leaves into a tea and drink the kratom-infused beverage.

Regardless of the method of ingestion, the effects are the same, though some believe raw consumption may be more
intense. Higher doses that exceed the typical maximum of 16 grams are more sedating than invigorating. Thus,
depending on the dose and frequency of such, a lower dose may feel more like a cocaine high while a larger one is
akin to the feeling of using heroin.

The Dangerous Downside of Kratom Abuse

Abusers of kratom are at risk of many common side effects that can stem from stimulants and diet aid products.
Kratom alone has not been reported as a direct cause of an overdose-related
as of yet; however, there have been reports of deaths in polydrug users where kratom was one of the
substances present. When a 21-year-old man from Dublin, Ireland, died, his autopsy revealed a mix of substances as
the cause of his respiratory-related death — one of those substances was kratom tea, The Fix reports. Individuals
who abuse multiple substances are predisposed to the highest level of risk.

Those who are trying to use kratom to relieve opioid withdrawal symptoms are at heightened risk for adverse effects.
This method of self-treatment can and often does backfire, too. It did for one substance abuser who attempted to
medicate his opioid withdrawal symptoms with kratom and suffered from a tonic-clonic seizure as a result, a Journal of
publication notes.

The biggest potential risk that comes with kratom abuse is that we still don’t know much about it. The substance has
been studied very little, and both short- and long-term effects are still not fully understood. While insomnia and
constipation are milder effects, some kratom abusers end up with skin discoloration and even anorexia nervosa.
Anorexia affects around eight people for every 100,000 in America, Current Opinion in
reports, and many of them die as a result of their illness. Psychosis, hallucinations and
delusions are also commonly seen in people who abuse large amounts of kratom.

Treating Kratom Addiction

Man at doctor for drug abuseWhile efforts to deter kratom abuse have been made by
the Food and Drug Administration via a nationwide ban on the drug’s importation being passed in 2014, it still manages
to fly under the radar through regulation loopholes to makes its way into the states. If you’ve found yourself requiring
larger or more frequent doses of kratom to keep up with the desired effects you’ve become accustomed to, dependence is
already forming. Using it to avoid withdrawal, a lack of control over when or how much kratom you use, isolation from
social activities, and continued abuse of kratom despite its ill effects on your life are all additional signs of addiction.

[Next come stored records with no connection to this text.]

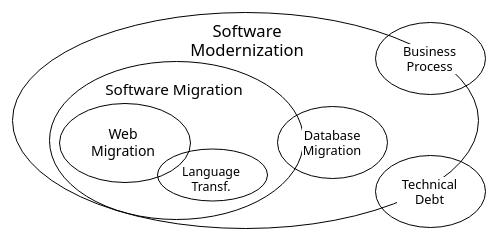
<!DOCTYPE html>
<html lang="en">
<head>
<meta charset="utf-8">
<title>Software modernization diagram</title>
<style>
:root { --paper: #fff; --ink: #000; }
* { box-sizing: border-box; }
body { margin: 0; background: var(--paper); }
.diagram {
  position: relative; width: 498px; height: 241px; overflow: hidden;
  background: var(--paper); color: var(--ink);
  font-family: "Noto Sans", "Open Sans", sans-serif;
}
.sets { position: absolute; inset: 0; fill: none; stroke: var(--ink); stroke-width: 1; }
.label {
  position: absolute; margin: 0; background: var(--paper);
  font-size: 12.8px; line-height: 15px; text-align: center; white-space: nowrap;
}
.modernization { left: 182px; top: 21px; width: 130px; height: 38px; font-size: 16.6px; line-height: 19px; }
.migration { left: 99px; top: 80px; width: 150px; height: 20px; font-size: 15.3px; line-height: 18px; }
.web { left: 88px; top: 125px; width: 70px; height: 36px; font-size: 14px; line-height: 17px; }
.language { left: 181px; top: 164px; width: 60px; height: 30px; font-size: 12.4px; }
.database { left: 302px; top: 128px; width: 60px; height: 30px; }
.business { left: 401px; top: 44px; width: 57px; height: 30px; }
.technical { left: 397px; top: 177px; width: 65px; height: 30px; }
</style>
</head>
<body>
<main class="diagram">
  <svg class="sets" width="498" height="241" viewBox="0 0 498 241" aria-hidden="true">
    <ellipse cx="245.5" cy="120.5" rx="233" ry="108"/>
    <ellipse cx="176.5" cy="140.5" rx="127" ry="79"/>
    <ellipse cx="125" cy="143" rx="65.5" ry="39.5"/>
    <ellipse cx="212.5" cy="175" rx="55" ry="26"/>
    <ellipse cx="332.5" cy="142.5" rx="55" ry="36"/>
    <ellipse cx="430.5" cy="58.5" rx="55" ry="36"/>
    <ellipse cx="430.5" cy="191.5" rx="55" ry="36"/>
  </svg>
  <p class="label modernization">Software<br>Modernization</p>
  <p class="label migration">Software Migration</p>
  <p class="label web">Web<br>Migration</p>
  <p class="label language">Language<br>Transf.</p>
  <p class="label database">Database<br>Migration</p>
  <p class="label business">Business<br>Process</p>
  <p class="label technical">Technical<br>Debt</p>
</main>
</body>
</html>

Treatment for kratom addiction isn’t one size fits all. Those who have been abusing alcohol or other drugs in
conjunction with this plant-based stimulant will require a rehabilitation plan that is tailored to their needs. Addicts
who have been abusing kratom alone may be able to get through detox pretty comfortably with the addition of medication
to relieve side effects during that time.

Learn More

While in withdrawal, you can expect some of the following symptoms:

  • Aggressive mood
  • Hostile behavior
  • Runny nose
  • Diarrhea
  • Muscle spasms, especially in the extremities
  • Muscular pain

Most of these symptoms come and go within a week’s time, with the worst of them peaking around day two or three into
detox. Following this process, continued therapy and participation in support groups are both advisable. Beating
addiction doesn’t merely entail overcoming the physical dependency aspect. The tendency and desire to abuse a
substance don’t disappear with detox.

The Partnership for Drug-Free Kids reports that addicts who seek continued
treatment within 30 days of finishing a detox program
will have increased protection against relapse and take 40 percent longer to do so, if they do at all. For this
reason, follow-up care can help to change the way you cope with triggers, and thus, help you avoid relapse.

Michael’s House is staffed with some of the best medical and addiction treatment
specialists in the nation. While kratom may be unfamiliar to most of the country, it isn’t to us.

Call today to discuss your treatment needs and how we can make sure kratom is nothing more than a part of your past.